By Pauline van Mourik Broekman, 30 April 1999

Recently, a friend of mine described going for a walk with his father along the coast of Devon. It had been a warm Spring day – the birds were singing, the sun was shining and the sky was blue. Quizically, my friend's father said that this could just as easily have been the beginning of the century as its end: there they were, strolling along the hills and seashore of a peaceful Southern England, while far away 'something dodgy' was going on in the Balkans. They stared, confounded, at the silent unchanging mask the coastal landscape presented to them in the face of this situation.

Whatever you want to call the behemoth potentate that speaks through its medium Jamie Shae at NATO's regular briefings – The West, The Trans-Atlantic Alliance or The New World Order – it has found a pliant mechanism in history. After more than a decade of auspiciously complex and often violent post-Cold War Eastern European politics, which its hap-hazard gestural politics did little to ameliorate and much to sustain, Milosevic's refusal to sign the Rambouillet Accord allowed it to get in touch with its inner historian: the potentate breathed a heavy sigh of relief at its new-found clarity of purpose. As if by some pre-ordained ritual, the closets of World War I – and even more of World War II – were ransacked for all the argumentational fodder and gruesome imagery they could supply. The more recent past, which so cruelly shows up the glaring contradictions in its glowing liberatory rhetoric, was studiously avoided.

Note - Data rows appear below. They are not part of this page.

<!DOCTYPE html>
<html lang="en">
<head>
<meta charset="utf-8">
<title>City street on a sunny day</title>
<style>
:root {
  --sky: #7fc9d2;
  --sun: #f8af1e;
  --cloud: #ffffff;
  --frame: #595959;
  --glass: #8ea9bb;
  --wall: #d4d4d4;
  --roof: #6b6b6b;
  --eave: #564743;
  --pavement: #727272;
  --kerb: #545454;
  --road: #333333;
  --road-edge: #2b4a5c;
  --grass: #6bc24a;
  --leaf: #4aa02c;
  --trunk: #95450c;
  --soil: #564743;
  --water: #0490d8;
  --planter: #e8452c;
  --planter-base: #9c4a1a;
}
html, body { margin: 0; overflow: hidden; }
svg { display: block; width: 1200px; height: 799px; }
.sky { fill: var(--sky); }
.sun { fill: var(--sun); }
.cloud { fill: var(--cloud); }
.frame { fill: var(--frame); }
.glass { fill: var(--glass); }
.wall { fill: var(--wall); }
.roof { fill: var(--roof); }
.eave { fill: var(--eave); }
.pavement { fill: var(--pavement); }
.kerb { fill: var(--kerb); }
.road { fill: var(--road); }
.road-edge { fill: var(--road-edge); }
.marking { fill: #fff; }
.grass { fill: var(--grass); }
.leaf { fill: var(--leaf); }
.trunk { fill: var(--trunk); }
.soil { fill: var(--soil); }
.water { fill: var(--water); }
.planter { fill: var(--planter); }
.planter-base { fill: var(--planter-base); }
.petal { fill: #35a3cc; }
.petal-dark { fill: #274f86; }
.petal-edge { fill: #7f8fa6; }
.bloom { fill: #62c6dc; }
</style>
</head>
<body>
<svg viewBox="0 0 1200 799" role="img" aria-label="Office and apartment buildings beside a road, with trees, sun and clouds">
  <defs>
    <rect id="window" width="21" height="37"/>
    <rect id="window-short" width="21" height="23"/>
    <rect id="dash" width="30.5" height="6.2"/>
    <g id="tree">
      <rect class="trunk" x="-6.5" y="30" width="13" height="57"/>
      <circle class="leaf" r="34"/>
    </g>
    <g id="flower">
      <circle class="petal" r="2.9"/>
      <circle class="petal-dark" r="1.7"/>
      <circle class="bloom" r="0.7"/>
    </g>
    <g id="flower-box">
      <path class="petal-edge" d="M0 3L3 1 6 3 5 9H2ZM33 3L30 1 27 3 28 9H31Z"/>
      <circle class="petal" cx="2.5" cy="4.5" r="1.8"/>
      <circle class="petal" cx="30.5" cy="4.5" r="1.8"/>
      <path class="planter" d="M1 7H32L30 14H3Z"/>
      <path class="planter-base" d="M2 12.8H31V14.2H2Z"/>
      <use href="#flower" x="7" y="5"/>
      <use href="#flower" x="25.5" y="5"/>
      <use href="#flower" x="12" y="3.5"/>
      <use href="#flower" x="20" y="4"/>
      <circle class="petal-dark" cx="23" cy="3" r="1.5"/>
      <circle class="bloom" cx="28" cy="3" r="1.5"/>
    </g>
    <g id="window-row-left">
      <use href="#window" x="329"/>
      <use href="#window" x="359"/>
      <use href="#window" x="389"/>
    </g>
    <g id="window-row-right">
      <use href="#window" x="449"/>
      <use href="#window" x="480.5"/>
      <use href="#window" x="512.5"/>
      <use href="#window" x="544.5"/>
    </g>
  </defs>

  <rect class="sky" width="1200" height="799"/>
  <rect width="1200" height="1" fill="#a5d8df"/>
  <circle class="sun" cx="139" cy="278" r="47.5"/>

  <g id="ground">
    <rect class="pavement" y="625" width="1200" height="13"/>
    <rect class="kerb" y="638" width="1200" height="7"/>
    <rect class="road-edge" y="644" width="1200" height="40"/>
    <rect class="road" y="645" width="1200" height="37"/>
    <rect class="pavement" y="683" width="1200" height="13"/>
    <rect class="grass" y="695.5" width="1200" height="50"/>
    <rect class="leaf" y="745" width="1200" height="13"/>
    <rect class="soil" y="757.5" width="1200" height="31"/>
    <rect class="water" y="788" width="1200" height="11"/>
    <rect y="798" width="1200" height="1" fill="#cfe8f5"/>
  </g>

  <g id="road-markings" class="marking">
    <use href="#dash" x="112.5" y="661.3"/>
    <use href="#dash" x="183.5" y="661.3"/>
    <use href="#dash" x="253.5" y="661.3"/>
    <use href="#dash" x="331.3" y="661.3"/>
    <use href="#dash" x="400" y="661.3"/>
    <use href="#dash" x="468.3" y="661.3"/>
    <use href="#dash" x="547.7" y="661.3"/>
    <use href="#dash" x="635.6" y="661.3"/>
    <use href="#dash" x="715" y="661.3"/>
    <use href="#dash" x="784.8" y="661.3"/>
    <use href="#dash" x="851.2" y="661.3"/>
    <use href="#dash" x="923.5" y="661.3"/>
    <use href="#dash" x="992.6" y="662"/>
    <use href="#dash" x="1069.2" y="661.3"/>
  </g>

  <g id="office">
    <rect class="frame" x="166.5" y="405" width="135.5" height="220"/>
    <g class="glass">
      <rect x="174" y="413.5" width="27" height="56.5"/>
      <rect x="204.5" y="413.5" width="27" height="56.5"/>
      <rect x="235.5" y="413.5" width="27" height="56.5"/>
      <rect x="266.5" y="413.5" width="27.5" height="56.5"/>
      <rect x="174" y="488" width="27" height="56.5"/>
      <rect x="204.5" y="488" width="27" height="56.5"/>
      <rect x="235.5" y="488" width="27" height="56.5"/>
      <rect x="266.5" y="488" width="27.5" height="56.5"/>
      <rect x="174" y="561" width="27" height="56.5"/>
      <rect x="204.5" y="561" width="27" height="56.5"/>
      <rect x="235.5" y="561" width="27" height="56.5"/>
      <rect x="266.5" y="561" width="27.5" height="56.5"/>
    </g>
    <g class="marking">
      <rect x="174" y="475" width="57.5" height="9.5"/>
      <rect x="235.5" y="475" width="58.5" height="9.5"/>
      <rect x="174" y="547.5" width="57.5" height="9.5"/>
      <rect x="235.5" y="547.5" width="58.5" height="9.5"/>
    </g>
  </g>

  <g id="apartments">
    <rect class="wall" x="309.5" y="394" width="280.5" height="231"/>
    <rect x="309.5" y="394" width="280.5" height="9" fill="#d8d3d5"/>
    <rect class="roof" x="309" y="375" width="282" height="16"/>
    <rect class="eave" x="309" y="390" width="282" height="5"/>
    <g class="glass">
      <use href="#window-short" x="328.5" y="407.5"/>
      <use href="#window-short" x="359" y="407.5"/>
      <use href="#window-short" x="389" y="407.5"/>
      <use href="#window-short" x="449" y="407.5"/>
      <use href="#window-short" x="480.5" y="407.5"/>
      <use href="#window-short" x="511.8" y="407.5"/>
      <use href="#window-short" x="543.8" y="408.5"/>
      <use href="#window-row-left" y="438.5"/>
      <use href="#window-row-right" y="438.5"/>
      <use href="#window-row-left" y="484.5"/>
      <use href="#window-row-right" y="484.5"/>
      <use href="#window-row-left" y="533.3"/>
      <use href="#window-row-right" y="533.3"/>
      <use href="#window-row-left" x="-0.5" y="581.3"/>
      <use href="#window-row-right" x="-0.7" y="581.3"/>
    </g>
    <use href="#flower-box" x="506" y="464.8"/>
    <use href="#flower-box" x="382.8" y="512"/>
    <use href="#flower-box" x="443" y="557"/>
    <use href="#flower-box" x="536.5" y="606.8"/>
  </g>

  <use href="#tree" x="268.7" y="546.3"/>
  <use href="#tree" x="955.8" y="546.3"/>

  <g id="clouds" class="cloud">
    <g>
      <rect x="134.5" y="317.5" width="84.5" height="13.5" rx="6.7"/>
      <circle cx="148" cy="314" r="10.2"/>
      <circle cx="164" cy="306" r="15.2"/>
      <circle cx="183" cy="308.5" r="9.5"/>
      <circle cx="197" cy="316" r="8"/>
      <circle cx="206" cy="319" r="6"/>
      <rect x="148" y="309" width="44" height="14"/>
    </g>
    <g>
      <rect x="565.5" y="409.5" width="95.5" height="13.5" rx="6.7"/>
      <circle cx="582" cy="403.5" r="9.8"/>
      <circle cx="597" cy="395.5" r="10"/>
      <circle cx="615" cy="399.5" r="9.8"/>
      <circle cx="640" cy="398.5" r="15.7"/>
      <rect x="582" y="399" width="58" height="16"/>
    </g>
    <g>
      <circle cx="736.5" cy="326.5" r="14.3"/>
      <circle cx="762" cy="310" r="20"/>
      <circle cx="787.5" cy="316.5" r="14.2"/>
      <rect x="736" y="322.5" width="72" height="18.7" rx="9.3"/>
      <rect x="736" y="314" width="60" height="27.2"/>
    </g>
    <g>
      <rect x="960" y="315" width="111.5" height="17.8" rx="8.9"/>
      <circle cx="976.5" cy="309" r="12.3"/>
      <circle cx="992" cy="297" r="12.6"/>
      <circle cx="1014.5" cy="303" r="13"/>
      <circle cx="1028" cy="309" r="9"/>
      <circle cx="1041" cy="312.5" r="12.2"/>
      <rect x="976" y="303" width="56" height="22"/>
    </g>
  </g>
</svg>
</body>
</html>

In Norman Davies's book Europe: A History the author talks about the instrumental role l'Oubli – a kind of strategic forgetting – plays in the formation of nationalism and national identity. You could say this notion perfectly illustrates the way in which Milosevic has managed to cast Serbia as the underdog, rather than the aggressor, in the former Yugoslavia. You could say that it helps half a dozen neo-imperialist states think of themselves as exemplary pillars of equality and democracy. You could also wonder whether computerised warfare, conducted – in keeping with the rules set out by General Colin Powell in the Gulf War – as a hi-tech, unilateral bombing campaign to ensure 'zero casualties' on the side of the attacker (at the very least before ground troops are sent in) has become the West's Machine d'Oublier.

Mute13 focuses on some of the independent media initiatives that came into being before and after the crisis in Kosovo. In March, Amsterdam saw hundreds gather at the Next Five Minutes conference on tactical media. In our section on the event, Ted Byfield asks how the transnational alliances forged there might function as organisational and political prototypes in the New World Order. Against the backdrop of a bi-lateral propaganda barrage, Agustin de Quijano speculates in the same section that, in these representationally challenged times, video and other forms of analogue media may be heading for a new lease of life. The rewind button may be beloved by those wishing to justify or forget, but ultimately the result of rewinding depends both on which film you put in the recorder and how you look at the screen.  Pauline van Mourik Broekman